## LISTED ENTRIES
<<<<
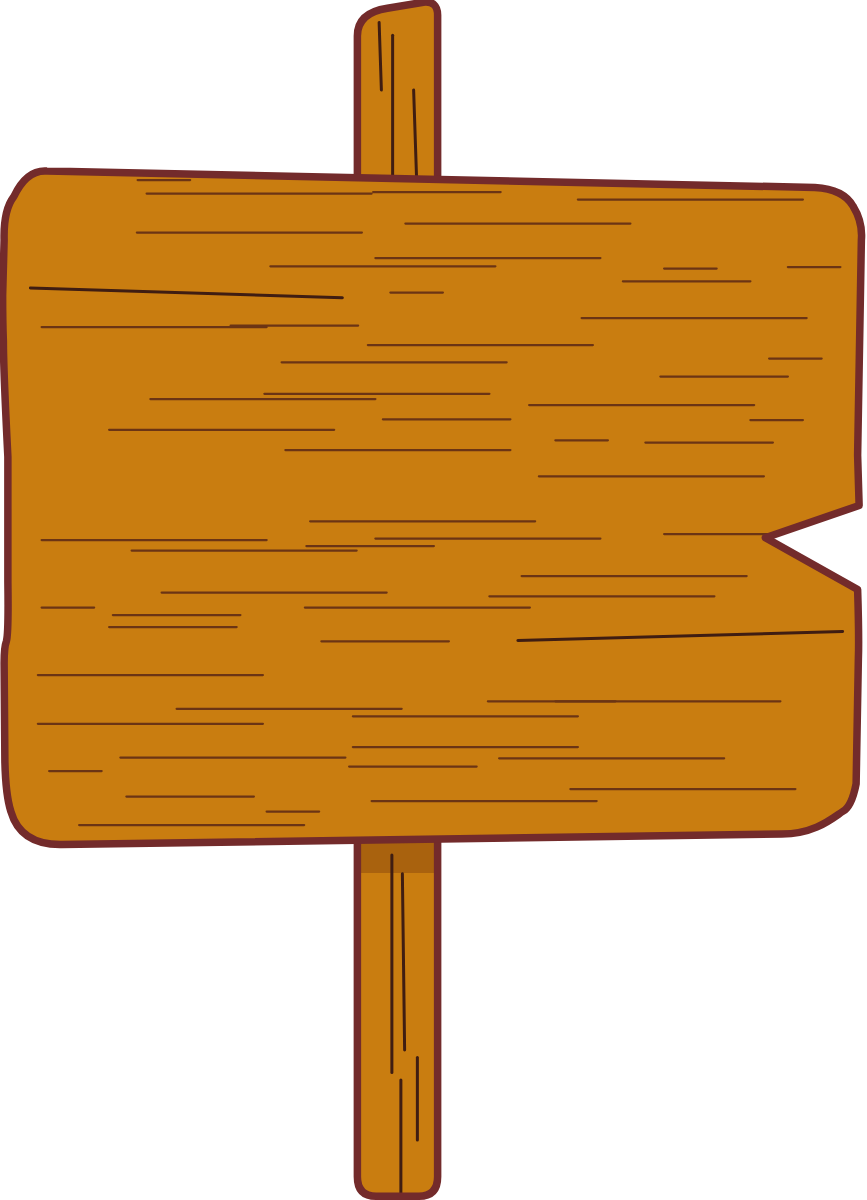
<!DOCTYPE html>
<html lang="en">
<head>
<meta charset="utf-8">
<title>Wooden Signpost</title>
<style>
  :root {
    --wood: #c97d10;
    --outline: #732b2b;
    --grain: #6b3414;
    --grain-dark: #3f1d12;
    --shade: #a9620e;
    --bg: #ffffff;
  }
  html, body {
    margin: 0;
    padding: 0;
    width: 867px;
    height: 1200px;
    overflow: hidden;
    background: var(--bg);
  }
  .signpost { display: block; width: 867px; height: 1200px; }
  .wood { fill: var(--wood); }
  .wood-outline { fill: none; stroke: var(--outline); stroke-width: 10; stroke-linejoin: round; }
  .grain { stroke: var(--grain); stroke-width: 3; fill: none; stroke-linecap: round; }
  .grain-dark { stroke: var(--grain-dark); stroke-width: 4; fill: none; stroke-linecap: round; }
  .post-shadow { fill: var(--shade); }
</style>
</head>
<body>
<svg class="signpost" viewBox="0 0 1155 1600" xmlns="http://www.w3.org/2000/svg" role="img" aria-label="Blank wooden signpost">
  <defs>
    <path id="board-shape" d="M62 228 L1086 250 Q1124 252 1137 275 Q1150 296 1148 320 L1143 607 L1145 674 L1020 717 L1143 786 Q1145 850 1144 878 L1141 1045 Q1135 1076 1123 1082 C1108 1092 1085 1112 1042 1112 L82 1126 Q27 1127 14 1082 Q7 1060 6 1015 L5 884 Q5 863 8 855 Q11 845 10 776 L10 609 Q4 490 4 455 Q3 430 3 394 L5 320 Q4 280 18 262 Q35 226 62 228 Z"/>
    <path id="post-shape" d="M476 1569 V48 Q476 17 516 11 L564 3 Q583 1 583 20 V1569 Q583 1595 558 1595 H501 Q476 1595 476 1569 Z"/>
    <clipPath id="board-clip"><use href="#board-shape"/></clipPath>
    <clipPath id="post-clip"><use href="#post-shape"/></clipPath>
    <path id="grain-short" d="M0 0 H70"/>
    <path id="grain-mid" d="M0 0 H170"/>
    <path id="grain-long" d="M0 0 H300"/>
  </defs>

  <g class="post">
    <use href="#post-shape" class="wood"/>
    <g clip-path="url(#post-clip)">
      <rect class="post-shadow" x="470" y="1122" width="120" height="42"/>
      <g class="grain-dark">
        <path d="M505 30 L508 120"/>
        <path d="M523 47 V240"/>
        <path d="M551 120 L555 240"/>
        <path d="M522 1140 V1430"/>
        <path d="M536 1165 L539 1400"/>
        <path d="M534 1440 V1600"/>
        <path d="M556 1410 V1520"/>
      </g>
    </g>
    <use href="#post-shape" class="wood-outline"/>
  </g>

  <g class="board">
    <use href="#board-shape" class="wood"/>
    <g clip-path="url(#board-clip)">
      <g class="grain">
        <use href="#grain-short" x="183" y="240"/>
        <use href="#grain-long" x="195" y="258"/>
        <use href="#grain-mid" x="497" y="256"/>
        <use href="#grain-long" x="770" y="266"/>
        <use href="#grain-long" x="182" y="310"/>
        <use href="#grain-long" x="540" y="298"/>
        <use href="#grain-long" x="500" y="344"/>
        <use href="#grain-long" x="360" y="355"/>
        <use href="#grain-short" x="885" y="358"/>
        <use href="#grain-short" x="1050" y="356"/>
        <use href="#grain-mid" x="830" y="375"/>
        <use href="#grain-short" x="520" y="390"/>
        <use href="#grain-mid" x="307" y="434"/>
        <use href="#grain-long" x="55" y="436"/>
        <use href="#grain-long" x="490" y="460"/>
        <use href="#grain-long" x="775" y="424"/>
        <use href="#grain-long" x="375" y="483"/>
        <use href="#grain-short" x="1025" y="478"/>
        <use href="#grain-mid" x="880" y="502"/>
        <use href="#grain-long" x="352" y="525"/>
        <use href="#grain-long" x="200" y="532"/>
        <use href="#grain-long" x="705" y="540"/>
        <use href="#grain-mid" x="510" y="559"/>
        <use href="#grain-short" x="1000" y="560"/>
        <use href="#grain-long" x="145" y="573"/>
        <use href="#grain-long" x="380" y="600"/>
        <use href="#grain-short" x="740" y="587"/>
        <use href="#grain-mid" x="860" y="590"/>
        <use href="#grain-long" x="718" y="635"/>
        <use href="#grain-long" x="413" y="695"/>
        <use href="#grain-long" x="55" y="720"/>
        <use href="#grain-mid" x="408" y="728"/>
        <use href="#grain-long" x="175" y="734"/>
        <use href="#grain-long" x="500" y="718"/>
        <use href="#grain-mid" x="885" y="712"/>
        <use href="#grain-long" x="695" y="768"/>
        <use href="#grain-long" x="215" y="790"/>
        <use href="#grain-long" x="406" y="810"/>
        <use href="#grain-long" x="652" y="795"/>
        <use href="#grain-short" x="55" y="810"/>
        <use href="#grain-mid" x="150" y="820"/>
        <use href="#grain-mid" x="145" y="836"/>
        <use href="#grain-mid" x="428" y="855"/>
        <use href="#grain-long" x="50" y="900"/>
        <use href="#grain-long" x="740" y="935"/>
        <use href="#grain-mid" x="650" y="935"/>
        <use href="#grain-long" x="235" y="945"/>
        <use href="#grain-long" x="470" y="955"/>
        <use href="#grain-long" x="50" y="965"/>
        <use href="#grain-long" x="470" y="996"/>
        <use href="#grain-long" x="665" y="1011"/>
        <use href="#grain-long" x="160" y="1010"/>
        <use href="#grain-mid" x="465" y="1022"/>
        <use href="#grain-short" x="65" y="1028"/>
        <use href="#grain-long" x="495" y="1068"/>
        <use href="#grain-long" x="760" y="1052"/>
        <use href="#grain-mid" x="168" y="1062"/>
        <use href="#grain-short" x="355" y="1082"/>
        <use href="#grain-long" x="105" y="1100"/>
      </g>
      <g class="grain-dark">
        <path d="M40 384 L456 397"/>
        <path d="M690 854 L1123 842"/>
      </g>
    </g>
    <use href="#board-shape" class="wood-outline"/>
  </g>
</svg>
</body>
</html>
>>>>
## WHAT THE TASK ASKS
Search the listing for "outline" and copy each line holding it.

## RESULT BELOW
    --outline: #732b2b;
  .wood-outline { fill: none; stroke: var(--outline); stroke-width: 10; stroke-linejoin: round; }
    <use href="#post-shape" class="wood-outline"/>
    <use href="#board-shape" class="wood-outline"/>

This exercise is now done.